N2 - The marmoset is an emerging animal model for large-scale attempts to understand primate brain connectivity, but achieving this aim requires the development and validation of procedures for normalization and integration of results from many neuroanatomical experiments. Here we describe a computational pipeline for coregistration of retrograde tracing data on connections of cortical areas into a 3D marmoset brain template, generated from Nissl-stained sections. The procedure results in a series of spatial transformations that are applied to the coordinates of labeled neurons in the different cases, bringing them into common stereotaxic space. We applied this procedure to 17 injections, placed in the frontal lobe of nine marmosets as part of earlier studies. Visualizations of cortical patterns of connections revealed by these injections are supplied as Supplementary Materials. Comparison between the results of the automated and human-based processing of these cases reveals that the centers of injection sites can be reconstructed, on average, to within 0.6 mm of coordinates estimated by an experienced neuroanatomist. Moreover, cell counts obtained in different areas by the automated approach are highly correlated (r = 0.83) with those obtained by an expert, who examined in detail histological sections for each individual. The present procedure enables comparison and visualization of large datasets, which in turn opens the way for integration and analysis of results from many animals. Its versatility, including applicability to archival materials, may reduce the number of additional experiments required to produce the first detailed cortical connectome of a primate brain.

AB - The marmoset is an emerging animal model for large-scale attempts to understand primate brain connectivity, but achieving this aim requires the development and validation of procedures for normalization and integration of results from many neuroanatomical experiments. Here we describe a computational pipeline for coregistration of retrograde tracing data on connections of cortical areas into a 3D marmoset brain template, generated from Nissl-stained sections. The procedure results in a series of spatial transformations that are applied to the coordinates of labeled neurons in the different cases, bringing them into common stereotaxic space. We applied this procedure to 17 injections, placed in the frontal lobe of nine marmosets as part of earlier studies. Visualizations of cortical patterns of connections revealed by these injections are supplied as Supplementary Materials. Comparison between the results of the automated and human-based processing of these cases reveals that the centers of injection sites can be reconstructed, on average, to within 0.6 mm of coordinates estimated by an experienced neuroanatomist. Moreover, cell counts obtained in different areas by the automated approach are highly correlated (r = 0.83) with those obtained by an expert, who examined in detail histological sections for each individual. The present procedure enables comparison and visualization of large datasets, which in turn opens the way for integration and analysis of results from many animals. Its versatility, including applicability to archival materials, may reduce the number of additional experiments required to produce the first detailed cortical connectome of a primate brain.

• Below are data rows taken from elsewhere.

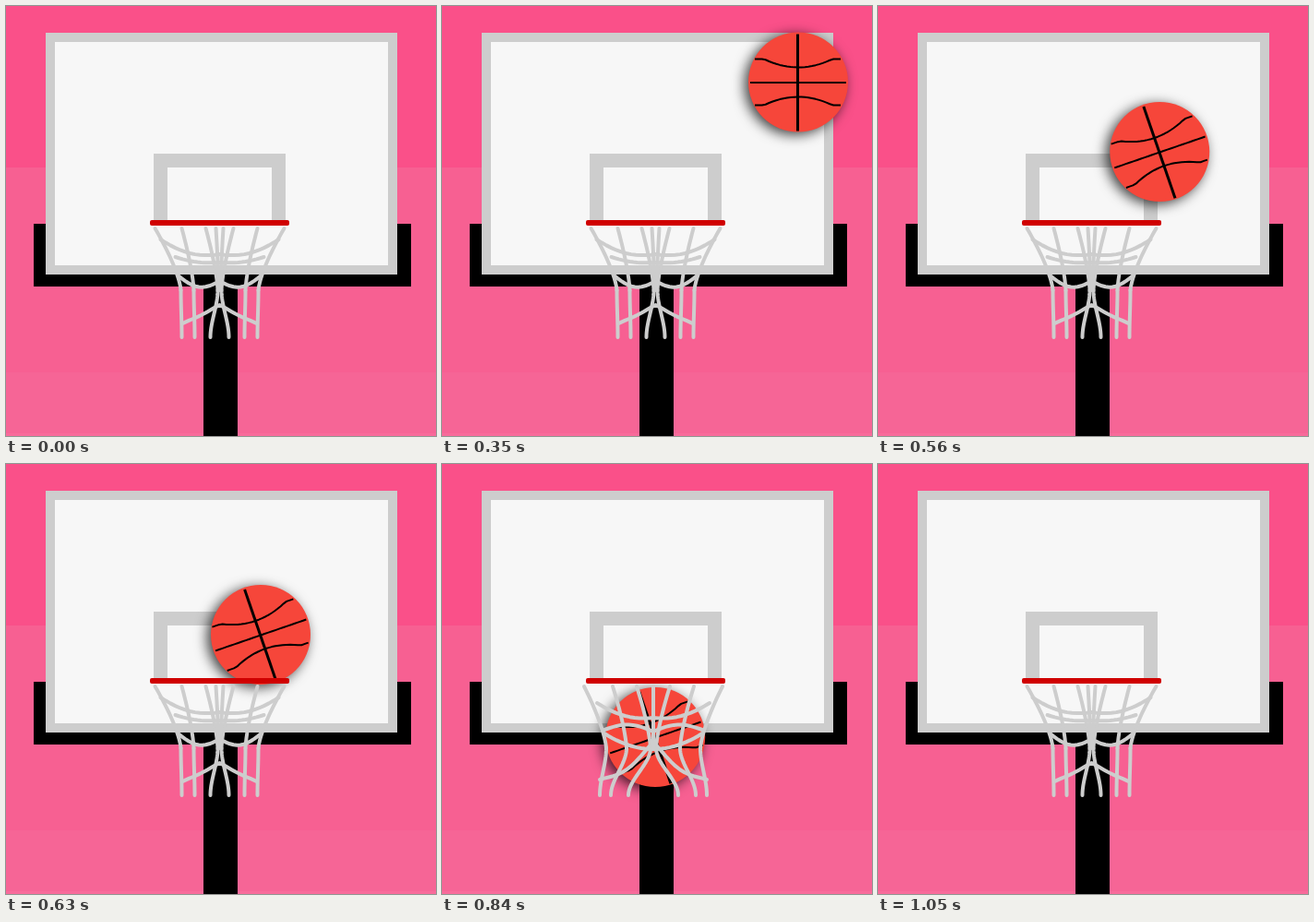
Recreate the animation shown at these times as an HTML page with a canvas. Size 466 by 466 pixels, loop 2190 ms.

```html
<!DOCTYPE html>
<html lang="en">
<head>
<meta charset="utf-8">
<title>Basketball shot</title>
<style>
html, body { margin: 0; width: 100%; height: 100%; overflow: hidden; }
canvas { display: block; }
</style>
</head>
<body>
<canvas width="466" height="466"></canvas>
<script>
const ctx = document.querySelector('canvas').getContext('2d');
const LOOP = 2190, TICK = 70, FIRST_TICK = 3;
const GREY = '#cdcdcd', WHITE = '#f7f7f7';
const RIM_Y = 241, WAIST_Y = 308, END_Y = 359;

// Ball key points: step, x, y
const keys = [
  [0, 478, 32.5], [1, 478, 32.5], [2, 386, 82.5], [4, 334.5, 131],
  [6, 276, 185], [8, 231, 247], [11, 231.5, 394]
];

// strands: offset from the axis at rim, waist and end
// rings: half width, y at the side, y at the centre, extra sag between
const restNet = {
  axis: 231.5,
  strands: [[70, 42, 41], [41, 28, 27], [15, 2, 10], [4, 1]],
  rings: [[64, 253, 269, 3], [48, 272, 278, 1], [45, 292, 298, 8], [40, 344, 324, 6]]
};
const openNet = {
  axis: 229,
  strands: [[75, 51, 58], [44, 29, 46], [18, 3, 27], [0, 0]],
  rings: [[61, 259, 275, 2], [53, 288, 290, -7], [53, 292, 309, 0], [58, 342, 301, 20]]
};

const lerp = (a, b, t) => a + (b - a) * t;
const smooth = t => t * t * (3 - 2 * t);

function rect(color, x, y, w, h) {
  ctx.fillStyle = color;
  ctx.fillRect(x, y, w, h);
}

// Strokes the points at(t) for t from a to b
function trace(at, width, a = 0, b = 1) {
  ctx.lineWidth = width;
  ctx.beginPath();
  for (let i = 0; i <= 24; i++) ctx.lineTo(...at(lerp(a, b, i / 24)));
  ctx.stroke();
}

function drawCourt() {
  rect('#fa5089', 0, 0, 466, 175);
  rect('#f76092', 0, 175, 466, 222);
  rect('#f66596', 0, 397, 466, 66);
  rect('#f86b9b', 0, 463, 466, 3);
  rect('#000', 30, 236, 409, 68);
  rect('#000', 214, 300, 37, 166);
  rect(GREY, 43, 29, 381, 262);
  rect(WHITE, 53, 39, 361, 242);
  rect(GREY, 160, 160, 143, 75);
  rect(WHITE, 175, 175, 113, 60);
}

function drawBall(step) {
  const next = Math.max(1, keys.findIndex(k => k[0] >= step));
  const [s0, x0, y0] = keys[next - 1], [s1, x1, y1] = keys[next];
  const t = (step - s0) / (s1 - s0);
  const tilt = -9.5 * Math.min(2, Math.max(0, step - 2));

  ctx.save();
  ctx.translate(lerp(x0, x1, t), lerp(y0, y1, t));
  ctx.save();
  ctx.shadowColor = 'rgba(0,0,0,.75)';
  ctx.shadowBlur = 14;
  ctx.shadowOffsetX = -4;
  ctx.shadowOffsetY = 3;
  ctx.fillStyle = '#f6463a';
  ctx.beginPath();
  ctx.arc(0, 0, 54, 0, 2 * Math.PI);
  ctx.fill();
  ctx.restore();

  ctx.rotate(tilt * Math.PI / 180);
  ctx.strokeStyle = '#000';
  ctx.lineCap = 'butt';
  trace(y => [-.5, y], 3, -52, 53);
  trace(x => [x, .5], 2, -52, 52);
  for (const side of [-1, 1])
    trace(x => [x, side * (16 + 9 * Math.min(1, (x / 37) ** 2))], 2, -47, 46);
  ctx.restore();
}

function drawNet({ axis, strands, rings }) {
  ctx.strokeStyle = GREY;
  ctx.lineCap = ctx.lineJoin = 'round';
  for (const side of [-1, 1])
    for (const [top, waist, end] of strands) {
      trace(t => [axis + side * lerp(waist, top, (1 - t) ** 1.4), lerp(RIM_Y, WAIST_Y, t)], 4);
      if (end)
        trace(t => [axis + side * lerp(waist, end, smooth(t)), lerp(WAIST_Y, END_Y, t)], 4);
    }
  for (const [half, edge, centre, sag] of rings)
    trace(u => [axis + half * u,
      lerp(centre, edge, u * u) + sag * Math.sin(Math.PI * Math.abs(u))], 4, -1, 1);
}

function draw(time) {
  const step = Math.floor(time % LOOP / TICK) - FIRST_TICK;
  drawCourt();
  if (step >= 0 && step <= 11) drawBall(step);
  drawNet(step >= 8 && step <= 10 ? openNet : restNet);
  ctx.fillStyle = '#d00000';
  ctx.beginPath();
  ctx.roundRect(156, 232, 151, 6, 2);
  ctx.fill();
}

const start = performance.now();
function frame() {
  draw(performance.now() - start);
  requestAnimationFrame(frame);
}
frame();
</script>
</body>
</html>
```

KW - digital atlas

KW - marmoset

KW - cerebral cortex

KW - neuroanatomical tracing

KW - image registration

KW - Nissl staining

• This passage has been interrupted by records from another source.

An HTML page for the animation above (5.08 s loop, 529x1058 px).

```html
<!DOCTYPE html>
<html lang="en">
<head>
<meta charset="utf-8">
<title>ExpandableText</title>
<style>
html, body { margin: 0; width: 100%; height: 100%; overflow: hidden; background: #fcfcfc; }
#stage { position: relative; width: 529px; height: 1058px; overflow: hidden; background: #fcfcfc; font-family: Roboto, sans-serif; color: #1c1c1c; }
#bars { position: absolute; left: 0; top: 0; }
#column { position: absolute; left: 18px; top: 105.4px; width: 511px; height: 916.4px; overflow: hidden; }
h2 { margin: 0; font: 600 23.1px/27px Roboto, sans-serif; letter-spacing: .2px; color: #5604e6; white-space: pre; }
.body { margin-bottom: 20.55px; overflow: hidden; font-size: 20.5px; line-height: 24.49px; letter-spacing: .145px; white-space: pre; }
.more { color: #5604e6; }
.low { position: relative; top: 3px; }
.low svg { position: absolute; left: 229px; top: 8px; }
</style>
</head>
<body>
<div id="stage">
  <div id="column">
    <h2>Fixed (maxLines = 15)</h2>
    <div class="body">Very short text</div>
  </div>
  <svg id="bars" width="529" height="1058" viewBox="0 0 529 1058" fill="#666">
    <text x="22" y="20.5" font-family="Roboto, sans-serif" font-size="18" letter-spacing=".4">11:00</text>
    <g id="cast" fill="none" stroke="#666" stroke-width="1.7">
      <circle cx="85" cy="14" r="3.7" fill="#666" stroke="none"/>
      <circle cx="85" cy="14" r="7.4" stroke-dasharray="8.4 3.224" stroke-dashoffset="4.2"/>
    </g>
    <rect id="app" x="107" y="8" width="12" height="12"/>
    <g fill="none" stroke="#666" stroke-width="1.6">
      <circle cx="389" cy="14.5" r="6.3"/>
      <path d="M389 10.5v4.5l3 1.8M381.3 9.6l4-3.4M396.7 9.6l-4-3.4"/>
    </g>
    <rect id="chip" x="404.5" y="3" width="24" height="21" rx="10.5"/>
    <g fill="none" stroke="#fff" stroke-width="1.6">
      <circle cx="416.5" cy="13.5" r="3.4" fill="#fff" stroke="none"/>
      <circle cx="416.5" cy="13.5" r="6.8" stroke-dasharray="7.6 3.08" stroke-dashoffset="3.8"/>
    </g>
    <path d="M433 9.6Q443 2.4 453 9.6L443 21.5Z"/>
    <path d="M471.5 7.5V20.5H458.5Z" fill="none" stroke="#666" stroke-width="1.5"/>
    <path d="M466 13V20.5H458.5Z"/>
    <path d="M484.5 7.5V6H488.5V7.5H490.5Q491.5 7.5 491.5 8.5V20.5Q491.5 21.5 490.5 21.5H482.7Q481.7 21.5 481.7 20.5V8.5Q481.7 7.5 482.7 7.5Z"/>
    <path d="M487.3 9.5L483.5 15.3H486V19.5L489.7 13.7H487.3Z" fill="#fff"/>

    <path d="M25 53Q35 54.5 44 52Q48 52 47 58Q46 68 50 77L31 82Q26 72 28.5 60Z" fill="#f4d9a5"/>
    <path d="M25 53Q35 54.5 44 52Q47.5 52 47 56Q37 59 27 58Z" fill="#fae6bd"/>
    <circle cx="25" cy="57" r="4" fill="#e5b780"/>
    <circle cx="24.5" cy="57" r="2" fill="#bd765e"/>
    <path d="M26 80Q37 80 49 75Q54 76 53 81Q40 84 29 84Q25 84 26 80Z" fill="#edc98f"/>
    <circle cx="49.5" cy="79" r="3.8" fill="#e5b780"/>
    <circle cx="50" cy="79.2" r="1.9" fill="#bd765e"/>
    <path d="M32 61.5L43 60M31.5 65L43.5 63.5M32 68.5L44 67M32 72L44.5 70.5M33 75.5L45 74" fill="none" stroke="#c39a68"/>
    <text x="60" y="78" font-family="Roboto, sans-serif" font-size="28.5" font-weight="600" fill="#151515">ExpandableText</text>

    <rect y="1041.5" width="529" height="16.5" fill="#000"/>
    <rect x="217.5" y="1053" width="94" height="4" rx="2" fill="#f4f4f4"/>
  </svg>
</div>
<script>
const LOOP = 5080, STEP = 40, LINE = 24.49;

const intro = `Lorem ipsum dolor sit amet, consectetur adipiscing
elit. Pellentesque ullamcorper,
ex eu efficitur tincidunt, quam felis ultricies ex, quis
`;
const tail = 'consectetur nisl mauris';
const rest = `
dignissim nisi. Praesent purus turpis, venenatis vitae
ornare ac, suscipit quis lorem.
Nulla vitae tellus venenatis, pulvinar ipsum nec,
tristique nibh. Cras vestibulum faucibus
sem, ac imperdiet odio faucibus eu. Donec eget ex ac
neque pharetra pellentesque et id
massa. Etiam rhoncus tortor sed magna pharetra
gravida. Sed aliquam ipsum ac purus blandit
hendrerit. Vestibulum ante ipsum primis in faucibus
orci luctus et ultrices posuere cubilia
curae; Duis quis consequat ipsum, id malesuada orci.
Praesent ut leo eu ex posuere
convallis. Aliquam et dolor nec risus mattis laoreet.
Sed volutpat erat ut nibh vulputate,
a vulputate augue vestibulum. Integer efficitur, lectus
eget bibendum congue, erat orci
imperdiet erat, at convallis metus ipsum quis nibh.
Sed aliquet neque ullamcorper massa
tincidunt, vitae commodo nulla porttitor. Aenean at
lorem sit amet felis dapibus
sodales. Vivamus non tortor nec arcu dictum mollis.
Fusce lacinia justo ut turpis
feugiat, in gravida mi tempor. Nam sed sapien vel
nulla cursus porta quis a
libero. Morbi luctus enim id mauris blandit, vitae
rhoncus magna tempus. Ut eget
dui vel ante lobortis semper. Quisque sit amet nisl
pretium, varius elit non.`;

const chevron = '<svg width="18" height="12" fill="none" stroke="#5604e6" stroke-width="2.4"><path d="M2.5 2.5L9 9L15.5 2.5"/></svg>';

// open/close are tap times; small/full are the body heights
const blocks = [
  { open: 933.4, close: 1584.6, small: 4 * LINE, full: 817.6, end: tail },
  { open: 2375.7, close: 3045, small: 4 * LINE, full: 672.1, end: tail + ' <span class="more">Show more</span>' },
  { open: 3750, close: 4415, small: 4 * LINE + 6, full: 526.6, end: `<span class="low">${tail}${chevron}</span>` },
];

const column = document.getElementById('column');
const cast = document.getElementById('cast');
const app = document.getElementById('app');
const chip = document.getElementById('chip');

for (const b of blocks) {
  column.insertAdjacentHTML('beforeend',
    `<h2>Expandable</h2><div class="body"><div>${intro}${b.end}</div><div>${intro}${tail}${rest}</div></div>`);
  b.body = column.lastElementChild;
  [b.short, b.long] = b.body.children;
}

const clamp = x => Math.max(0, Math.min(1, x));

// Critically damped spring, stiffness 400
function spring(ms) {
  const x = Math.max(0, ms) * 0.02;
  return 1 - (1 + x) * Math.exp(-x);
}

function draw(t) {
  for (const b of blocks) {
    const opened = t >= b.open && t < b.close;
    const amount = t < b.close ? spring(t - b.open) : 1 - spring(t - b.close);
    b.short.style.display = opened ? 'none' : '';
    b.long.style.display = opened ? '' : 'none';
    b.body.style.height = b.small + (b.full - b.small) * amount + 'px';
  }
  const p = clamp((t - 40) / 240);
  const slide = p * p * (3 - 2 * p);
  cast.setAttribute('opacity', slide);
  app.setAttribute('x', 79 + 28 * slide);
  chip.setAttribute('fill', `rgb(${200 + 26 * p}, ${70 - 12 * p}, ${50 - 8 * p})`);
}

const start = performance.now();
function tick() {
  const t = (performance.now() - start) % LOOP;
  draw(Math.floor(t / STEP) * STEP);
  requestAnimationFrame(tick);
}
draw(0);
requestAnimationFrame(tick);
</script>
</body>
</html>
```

KW - brain template

UR - http://www.ncbi.nlm.nih.gov/pubmed/27099164

U2 - 10.1002/cne.24023

DO - 10.1002/cne.24023

M3 - Article

VL - 524

SP - 2161

EP - 2181

JO - Journal of Comparative Neurology

JF - Journal of Comparative Neurology

SN - 0021-9967

IS - 11

ER -